(Raw data can be downloaded in a tab delimited text file here. As always, while we offer the data for your personal use, we kindly ask that you send a message to firstname.lastname@example.org before posting or presenting it in any public forum and attach appropriate acknowledgement.)
Overall, the VST III and Atago devices performed comparably, both demonstrating significantly less variability compared to the VST II. While a statistically significant difference was seen in the third brew between the VST III and Atago, the average difference in TDS measurement for that brew was 0.007. We leave it up to the reader to determine whether or not a statistically significant difference is meaningful in his/her application of refractometry (and whether or not it falls within the devices’ stated measurement capabilities and tolerances).
As stated in the introduction section, we did not set out to verify the accuracy and/or precision of the individual devices compared to their manufacturer stated specifications. To reference the earlier picture of accuracy and precision in a target practice setting, we do not know the location of the “bullseye”. Any of the three devices could be the most accurate. Some sense of device-specific precision may be perceived through standard deviation and is perhaps best illustrated in the box-and-whisker plots (i.e., the spread of the plot for a device); however, our purpose and methodology were not to assess device-specific precision, so we have no analysis regarding that aspect of the data. We did not assess if the measurements cluster in the correct area (because we do not know where the correct area is–accuracy), instead we assessed if the clustering of measurements from each device was different from the others, which is influenced by the tightness of the clustering within a device as well as the separation of the clustering between devices.
Flament I. (2002). Coffee Flavor Chemistry. West Sussex, England: John Wiley & Sons, Ltd.
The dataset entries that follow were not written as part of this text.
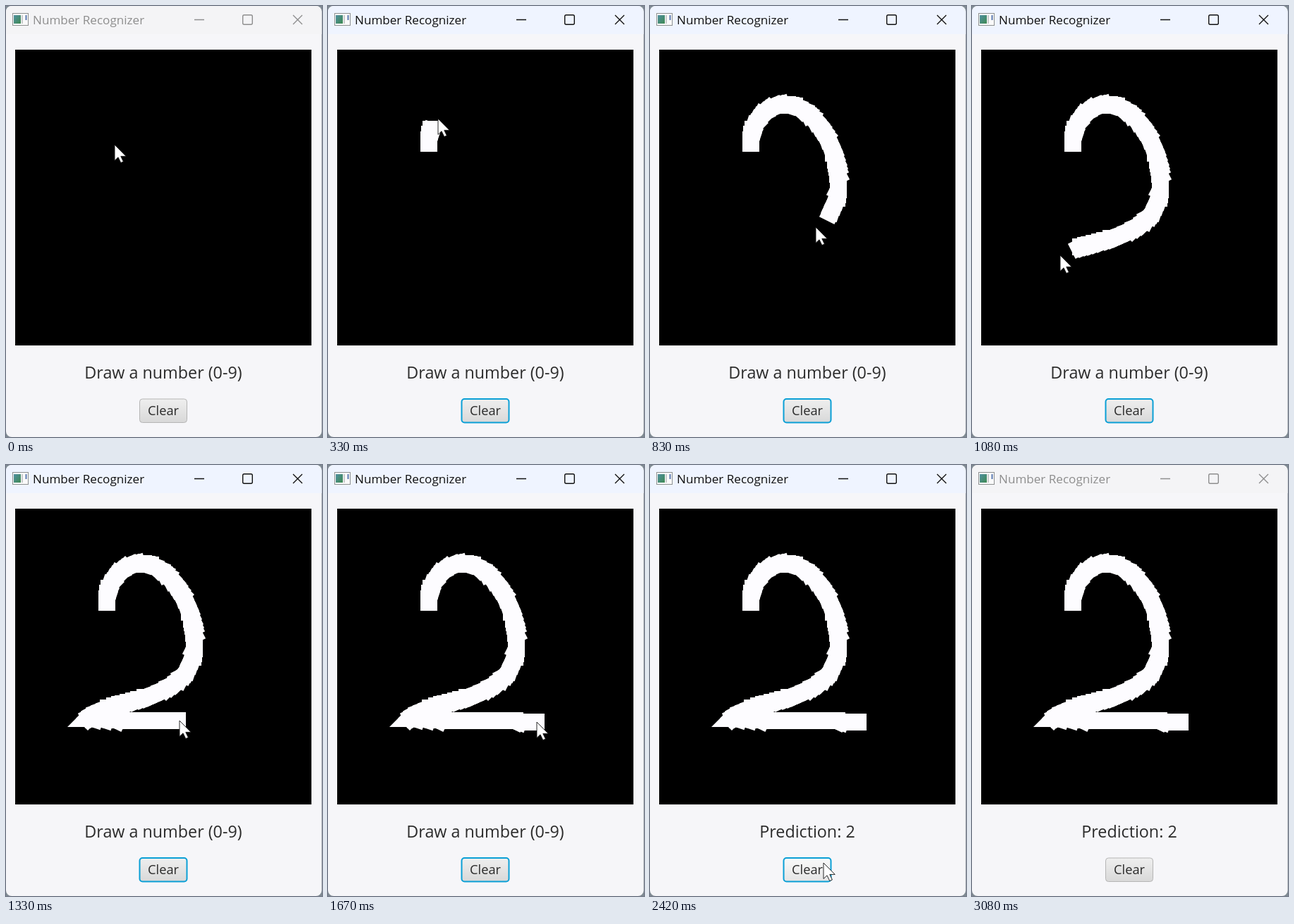
An HTML page with a canvas that plays this animation: 448x612 px, repeating every 3.16 s.

```html
<!DOCTYPE html>
<html lang="en">
<head>
<meta charset="utf-8">
<title>Number Recognizer</title>
<style>
  html, body { margin: 0; width: 100%; height: 100%; overflow: hidden; background: #7f8a92; }
  svg, canvas { position: absolute; left: 0; top: 0; }
  #pad { left: 13px; top: 62px; background: #000; }
  text { font-family: "Open Sans", "Noto Sans", sans-serif; fill: #2b2b2b; }
  #win { --bar: #eff4ff; --ink: #111; --ring: #0a9fd6; --ringWidth: 2; }
  #win.idle { --bar: #f4f4f6; --ink: #8e8e8e; --ring: #b5b5b5; --ringWidth: 1; }
  #bar { fill: var(--bar); }
  #title { fill: var(--ink); }
  #controls { fill: none; stroke: var(--ink); stroke-width: 1.4; }
  #button { stroke: var(--ring); stroke-width: var(--ringWidth); }
</style>
</head>
<body>
<svg id="win" width="448" height="612">
  <defs>
    <linearGradient id="face" x2="0" y2="1">
      <stop offset="0" stop-color="#efefef"/><stop offset="1" stop-color="#d8d8d8"/>
    </linearGradient>
    <linearGradient id="faceHover" x2="0" y2="1">
      <stop offset="0" stop-color="#fafafa"/><stop offset="1" stop-color="#e4e4e4"/>
    </linearGradient>
    <linearGradient id="glass" x2="1" y2="1">
      <stop offset="0" stop-color="#4f8fa0"/><stop offset="1" stop-color="#3f8a52"/>
    </linearGradient>
    <clipPath id="frame"><rect width="447.5" height="612" rx="8"/></clipPath>
    <path id="hook" d="M143 207V195C143 168 162 140 192 140C230 141 267 195 267 250C267 290 250 308 212 325C182 338 134 343 116 360"/>
    <path id="foot" d="M116 360L165 363H266L270 365H297"/>
  </defs>
  <g clip-path="url(#frame)">
    <rect width="448" height="612" fill="#f6f6f9"/>
    <rect id="bar" width="448" height="40"/>
  </g>
  <rect x="9.5" y="10.5" width="22" height="17" fill="#fafafa" stroke="#8d9090"/>
  <rect x="11" y="13" width="10" height="12" fill="url(#glass)"/>
  <path d="M23 13v12" stroke="#c9cccc" stroke-width="2"/>
  <path d="M28.5 13v7" stroke="#5a78b0" stroke-width="2"/>
  <text id="title" x="38" y="26" font-size="17.1">Number Recognizer</text>
  <g id="controls">
    <path d="M267 19.5h14M407 13l13 13m0-13l-13 13"/>
    <rect x="335.7" y="12.7" width="13.6" height="13.6" rx="2"/>
  </g>
  <text id="label" x="223" y="529" font-size="23.3" text-anchor="middle"></text>
  <rect id="button" x="189.5" y="558" width="67" height="33.5" rx="4"/>
  <text x="223" y="581" font-size="18.3" text-anchor="middle">Clear</text>
</svg>
<canvas id="pad" width="420" height="420"></canvas>
<svg id="cursor" width="24" height="32" overflow="visible">
  <path d="M0 0V22.5L5 17.8L8.8 25.6L12.4 24L8.8 16.4H16.2Z" fill="#fff" stroke="#111" stroke-width=".9"/>
</svg>
<script>
const LOOP = 3160, STEP = 1000 / 12, SPACING = 2.5, BRUSH = 24, LEAD = 0.8;
const $ = id => document.getElementById(id);
const ctx = $('pad').getContext('2d');
ctx.translate(-13, -62);
ctx.strokeStyle = '#fdfcff';
ctx.lineWidth = BRUSH;

// Pen positions on whole pixels, which give the stroke its ragged edge
function sample(path) {
  const length = path.getTotalLength(), count = Math.round(length / SPACING);
  return Array.from({ length: count + 1 }, (_, i) => {
    const p = path.getPointAtLength(length * i / count);
    return [Math.round(p.x), Math.round(p.y)];
  });
}
const points = [...sample($('hook')), ...sample($('foot')).slice(1)];

// Pen pace: [step, length drawn]
const start = BRUSH / 2, corner = $('hook').getTotalLength();
const end = corner + $('foot').getTotalLength();
const pace = [[3, start], [6, 77], [7, 110], [10, 284], [14, corner], [16, corner + 128], [17, corner + 131], [20, end]];

const mix = (a, b, f) => a + (b - a) * f;
const mixPoint = (p, q, f) => p.map((v, k) => mix(v, q[k], f));

function drawnAt(step) {
  const next = pace.findIndex(([s]) => s > step);
  if (next === 0) return start;
  if (next < 0) return end;
  const [s0, l0] = pace[next - 1], [s1, l1] = pace[next];
  return mix(l0, l1, (step - s0) / (s1 - s0));
}

const indexAt = length => Math.min(points.length - 1, Math.round(length / SPACING));

// Each pen move is stroked on its own, with a square tip
function drawDigit(last) {
  ctx.clearRect(0, 0, 448, 612);
  for (let i = 1; i <= last; i++) {
    const [x, y] = points[i], [px, py] = points[i - 1];
    const reach = start / Math.hypot(x - px, y - py);
    ctx.beginPath();
    if (i > 1) ctx.moveTo(...points[i - 2]);
    ctx.lineTo(px, py);
    ctx.lineTo(x + (x - px) * reach, y + (y - py) * reach);
    ctx.stroke();
  }
}

function cursorAt(step) {
  if (step < 3) return mixPoint([153, 197], [143, 195], step / 3);
  if (step < 22) return points[indexAt(drawnAt(step + LEAD))];
  const left = Math.max(0, 1 - (step - 22) / 7);
  return mixPoint(points.at(-1), [245, 565], 1 - left ** 3);
}

function render(step) {
  const idle = step < 1 || step >= 36;
  $('win').classList.toggle('idle', idle);
  $('label').textContent = step < 21 ? 'Draw a number (0-9)' : 'Prediction: 2';
  $('button').setAttribute('fill', step >= 27 && !idle ? 'url(#faceHover)' : 'url(#face)');
  drawDigit(step < 3 ? 0 : indexAt(drawnAt(step)));
  const [x, y] = cursorAt(step);
  $('cursor').style.transform = `translate(${x + 1}px, ${y}px)`;
  $('cursor').style.display = step >= 36 ? 'none' : '';
}

let shown = -1;
function tick() {
  const step = Math.floor((performance.now() % LOOP + 4) / STEP);
  if (step !== shown) render(shown = step);
  requestAnimationFrame(tick);
}
tick();
</script>
</body>
</html>
```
Andueza S., Maeztu L., Pascual L., Ibanez C., Paz de Pena M., Cid, C. (2003). Influence of extraction temperature on the final quality of espresso coffee. Journal of the Science of Food and Agriculture, 83, 240-248.
Clarke R.J. (1989). Water and Mineral Contents. In R.J. Clarke & R. Macrae (Eds.), Coffee: Chemistry (Volume 1) (pp. 42-82). New York, NY: Elsevier Science Publishers LTD.